### [Data for analysis]
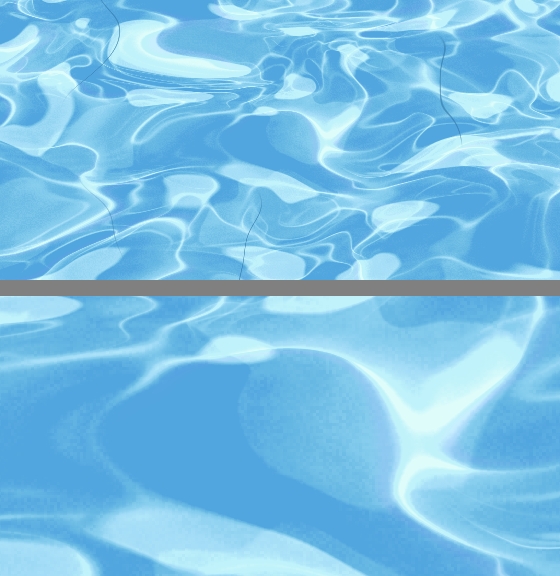
Top, the full canvas; bottom, a detail of the centre.
A Shadertoy shader for this texture:

```glsl
// Sunlit pool water: broken caustic webs and soft patches of light over blue.
// Layered sines are warped into a wave field; its level lines become the folds
// of light, and a colour ramp turns the summed light into water.

#define WAVE_SCALE 9.6    // waves across one canvas height
#define FLATTEN 1.8       // horizontal stretch of the waves
#define PERSPECTIVE 0.4   // finer waves toward the top
#define WARP 0.8          // swirl of the web
#define FOLD_WIDTH 0.12   // thickness of the main light lines
#define FINE_WIDTH 0.15   // thickness of the fine lines
#define SHEET_LIGHT 0.46  // strength of the sheets beside the folds
#define PATCH_LIGHT 0.50  // strength of the bright patches
#define BASE_LIGHT 0.01   // light in the open water
#define GRAIN 0.03        // faint speckle
#define JOINT_GAP 0.62    // spacing of the dark floor joints
#define JOINT_WIDTH 0.0020

const float PI = 3.14159;
const int WAVES = 7;

float hash(float n) {
    return fract(sin(n * 127.1 + 3.7) * 43758.5);
}

// Sum of sines in spread directions, with a standard deviation near one
float waves(vec2 p, float seed) {
    float sum = 0.0;
    for (int i = 0; i < WAVES; i++) {
        float id = float(i) + seed * 17.0;
        float angle = (float(i) + hash(id)) * PI / float(WAVES);
        float freq = mix(0.65, 1.55, hash(id + 0.31));
        vec2 dir = vec2(cos(angle), sin(angle));
        sum += sin(dot(p, dir) * freq + 2.0 * PI * hash(id + 0.67));
    }
    return sum * sqrt(2.0 / float(WAVES));
}

vec2 swirl(vec2 p, float seed) {
    return vec2(waves(p, seed), waves(p, seed + 1.0));
}

// Bright line with soft flanks along the zero level of a field
float fold(float field, float width) {
    float x = field / width;
    return exp(-0.7 * x * x);
}

// Light spilling to one side of a fold, cut off sharply on the other
float sheet(float field, float reach) {
    return smoothstep(-0.06, 0.06, field) * exp(-max(field, 0.0) / reach);
}

vec3 waterColor(float light) {
    vec3 c = mix(vec3(0.32, 0.65, 0.875), vec3(0.40, 0.72, 0.89), smoothstep(0.0, 0.17, light));
    c = mix(c, vec3(0.52, 0.80, 0.93), smoothstep(0.14, 0.34, light));
    c = mix(c, vec3(0.65, 0.87, 0.97), smoothstep(0.32, 0.57, light));
    c = mix(c, vec3(0.75, 0.95, 0.98), smoothstep(0.54, 0.78, light));
    return mix(c, vec3(0.87, 0.99, 0.98), smoothstep(0.92, 1.35, light));
}

// Thin, broken, wavering joints of the pool floor
float floorJoint(vec2 p) {
    float x = p.x + 0.06 * waves(p * vec2(4.0, 10.0), 21.0)
                  + 0.012 * waves(p * vec2(18.0, 34.0), 22.0);
    float d = abs(fract(x / JOINT_GAP) - 0.5) * JOINT_GAP;
    float visible = smoothstep(-0.2, 0.9, waves(p * vec2(5.0, 8.0), 23.0));
    return visible * (1.0 - smoothstep(0.3 * JOINT_WIDTH, 2.0 * JOINT_WIDTH, d));
}

void mainImage(out vec4 fragColor, in vec2 fragCoord) {
    vec2 p = fragCoord / iResolution.y;
    float halfWidth = 0.5 * iResolution.x / iResolution.y;

    // Foreshortened water plane, swirled at two sizes
    vec2 q = vec2(p.x - halfWidth, p.y * FLATTEN) * (1.0 + PERSPECTIVE * p.y);
    q *= WAVE_SCALE;
    q += WARP * swirl(q * 0.6, 1.0);
    q += 0.15 * WARP * swirl(q * 2.1, 3.0);

    float web = waves(q, 5.0);
    float fine = waves(q * 1.8 + 0.5 * web, 6.0);
    float tiny = waves(q * 2.9 + 0.6 * fine, 14.0);
    float region = waves(q * 0.6, 7.0);
    float blobs = waves(q * 1.1, 11.0) + 0.3 * fine;
    float film = waves(q * 0.7, 13.0) + 0.25 * fine;
    float breaks = smoothstep(-0.8, 0.9, waves(q * 1.3, 12.0));
    float busy = waves(q * 0.45, 8.0) + 0.6 * (p.x - halfWidth) + 0.6 * (p.y - 0.5);

    // Open water with a faint ripple, and thin films of light
    float light = BASE_LIGHT + 0.05 * waves(q * 0.8, 9.0) + 0.015 * waves(q * 6.0, 10.0);
    light += 0.15 * smoothstep(0.3, 0.5, film);

    // Main web, broken along its length, its glow and an inner ring
    float strength = mix(0.3, 0.7, smoothstep(-1.2, 1.0, region));
    light += strength * mix(0.15, 1.0, breaks) * fold(web, FOLD_WIDTH);
    light += 0.13 * exp(-2.0 * abs(web));
    light += 0.28 * fold(web - 0.95, 0.10) * smoothstep(-0.6, 0.8, busy);

    // Sheets beside the folds and bright patches with soft rims
    light += SHEET_LIGHT * sheet(web, 0.9) * smoothstep(-0.1, 0.9, region);
    light += PATCH_LIGHT * smoothstep(0.85, 1.2, blobs);

    // Fine lines with their sheets, and short glints
    float fineShare = smoothstep(-0.9, 1.0, busy);
    light += 0.20 * fineShare * sheet(fine, 0.7);
    light += 0.46 * fineShare * mix(1.0, 0.2, breaks) * fold(fine, FINE_WIDTH);
    light += 0.30 * fineShare * breaks * fold(tiny, 0.2) * smoothstep(0.0, 1.0, fine);

    // Speckle on a fixed grid of the canvas
    vec2 cell = floor(p * 256.0);
    light += GRAIN * (2.0 * hash(cell.x * 0.37 + cell.y * 0.731) - 1.0);

    vec3 color = waterColor(light);

    // Lavender fringe on the shaded side of the folds
    float fringe = exp(-pow((web + 0.32) / 0.15, 2.0)) * smoothstep(-0.5, 1.0, region);
    color += fringe * vec3(0.035, -0.015, 0.015);
    color = mix(color, vec3(0.20, 0.47, 0.66), 0.6 * floorJoint(p));
    fragColor = vec4(clamp(color, 0.0, 1.0), 1.0);
}
```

### [What is being asked]
Exclude the images and reproduce the remaining data exactly.

### [Answer box]
Top, the full canvas; bottom, a detail of the centre.
A Shadertoy shader for this texture:

```glsl
// Sunlit pool water: broken caustic webs and soft patches of light over blue.
// Layered sines are warped into a wave field; its level lines become the folds
// of light, and a colour ramp turns the summed light into water.

#define WAVE_SCALE 9.6    // waves across one canvas height
#define FLATTEN 1.8       // horizontal stretch of the waves
#define PERSPECTIVE 0.4   // finer waves toward the top
#define WARP 0.8          // swirl of the web
#define FOLD_WIDTH 0.12   // thickness of the main light lines
#define FINE_WIDTH 0.15   // thickness of the fine lines
#define SHEET_LIGHT 0.46  // strength of the sheets beside the folds
#define PATCH_LIGHT 0.50  // strength of the bright patches
#define BASE_LIGHT 0.01   // light in the open water
#define GRAIN 0.03        // faint speckle
#define JOINT_GAP 0.62    // spacing of the dark floor joints
#define JOINT_WIDTH 0.0020

const float PI = 3.14159;
const int WAVES = 7;

float hash(float n) {
    return fract(sin(n * 127.1 + 3.7) * 43758.5);
}

// Sum of sines in spread directions, with a standard deviation near one
float waves(vec2 p, float seed) {
    float sum = 0.0;
    for (int i = 0; i < WAVES; i++) {
        float id = float(i) + seed * 17.0;
        float angle = (float(i) + hash(id)) * PI / float(WAVES);
        float freq = mix(0.65, 1.55, hash(id + 0.31));
        vec2 dir = vec2(cos(angle), sin(angle));
        sum += sin(dot(p, dir) * freq + 2.0 * PI * hash(id + 0.67));
    }
    return sum * sqrt(2.0 / float(WAVES));
}

vec2 swirl(vec2 p, float seed) {
    return vec2(waves(p, seed), waves(p, seed + 1.0));
}

// Bright line with soft flanks along the zero level of a field
float fold(float field, float width) {
    float x = field / width;
    return exp(-0.7 * x * x);
}

// Light spilling to one side of a fold, cut off sharply on the other
float sheet(float field, float reach) {
    return smoothstep(-0.06, 0.06, field) * exp(-max(field, 0.0) / reach);
}

vec3 waterColor(float light) {
    vec3 c = mix(vec3(0.32, 0.65, 0.875), vec3(0.40, 0.72, 0.89), smoothstep(0.0, 0.17, light));
    c = mix(c, vec3(0.52, 0.80, 0.93), smoothstep(0.14, 0.34, light));
    c = mix(c, vec3(0.65, 0.87, 0.97), smoothstep(0.32, 0.57, light));
    c = mix(c, vec3(0.75, 0.95, 0.98), smoothstep(0.54, 0.78, light));
    return mix(c, vec3(0.87, 0.99, 0.98), smoothstep(0.92, 1.35, light));
}

// Thin, broken, wavering joints of the pool floor
float floorJoint(vec2 p) {
    float x = p.x + 0.06 * waves(p * vec2(4.0, 10.0), 21.0)
                  + 0.012 * waves(p * vec2(18.0, 34.0), 22.0);
    float d = abs(fract(x / JOINT_GAP) - 0.5) * JOINT_GAP;
    float visible = smoothstep(-0.2, 0.9, waves(p * vec2(5.0, 8.0), 23.0));
    return visible * (1.0 - smoothstep(0.3 * JOINT_WIDTH, 2.0 * JOINT_WIDTH, d));
}

void mainImage(out vec4 fragColor, in vec2 fragCoord) {
    vec2 p = fragCoord / iResolution.y;
    float halfWidth = 0.5 * iResolution.x / iResolution.y;

    // Foreshortened water plane, swirled at two sizes
    vec2 q = vec2(p.x - halfWidth, p.y * FLATTEN) * (1.0 + PERSPECTIVE * p.y);
    q *= WAVE_SCALE;
    q += WARP * swirl(q * 0.6, 1.0);
    q += 0.15 * WARP * swirl(q * 2.1, 3.0);

    float web = waves(q, 5.0);
    float fine = waves(q * 1.8 + 0.5 * web, 6.0);
    float tiny = waves(q * 2.9 + 0.6 * fine, 14.0);
    float region = waves(q * 0.6, 7.0);
    float blobs = waves(q * 1.1, 11.0) + 0.3 * fine;
    float film = waves(q * 0.7, 13.0) + 0.25 * fine;
    float breaks = smoothstep(-0.8, 0.9, waves(q * 1.3, 12.0));
    float busy = waves(q * 0.45, 8.0) + 0.6 * (p.x - halfWidth) + 0.6 * (p.y - 0.5);

    // Open water with a faint ripple, and thin films of light
    float light = BASE_LIGHT + 0.05 * waves(q * 0.8, 9.0) + 0.015 * waves(q * 6.0, 10.0);
    light += 0.15 * smoothstep(0.3, 0.5, film);

    // Main web, broken along its length, its glow and an inner ring
    float strength = mix(0.3, 0.7, smoothstep(-1.2, 1.0, region));
    light += strength * mix(0.15, 1.0, breaks) * fold(web, FOLD_WIDTH);
    light += 0.13 * exp(-2.0 * abs(web));
    light += 0.28 * fold(web - 0.95, 0.10) * smoothstep(-0.6, 0.8, busy);

    // Sheets beside the folds and bright patches with soft rims
    light += SHEET_LIGHT * sheet(web, 0.9) * smoothstep(-0.1, 0.9, region);
    light += PATCH_LIGHT * smoothstep(0.85, 1.2, blobs);

    // Fine lines with their sheets, and short glints
    float fineShare = smoothstep(-0.9, 1.0, busy);
    light += 0.20 * fineShare * sheet(fine, 0.7);
    light += 0.46 * fineShare * mix(1.0, 0.2, breaks) * fold(fine, FINE_WIDTH);
    light += 0.30 * fineShare * breaks * fold(tiny, 0.2) * smoothstep(0.0, 1.0, fine);

    // Speckle on a fixed grid of the canvas
    vec2 cell = floor(p * 256.0);
    light += GRAIN * (2.0 * hash(cell.x * 0.37 + cell.y * 0.731) - 1.0);

    vec3 color = waterColor(light);

    // Lavender fringe on the shaded side of the folds
    float fringe = exp(-pow((web + 0.32) / 0.15, 2.0)) * smoothstep(-0.5, 1.0, region);
    color += fringe * vec3(0.035, -0.015, 0.015);
    color = mix(color, vec3(0.20, 0.47, 0.66), 0.6 * floorJoint(p));
    fragColor = vec4(clamp(color, 0.0, 1.0), 1.0);
}
```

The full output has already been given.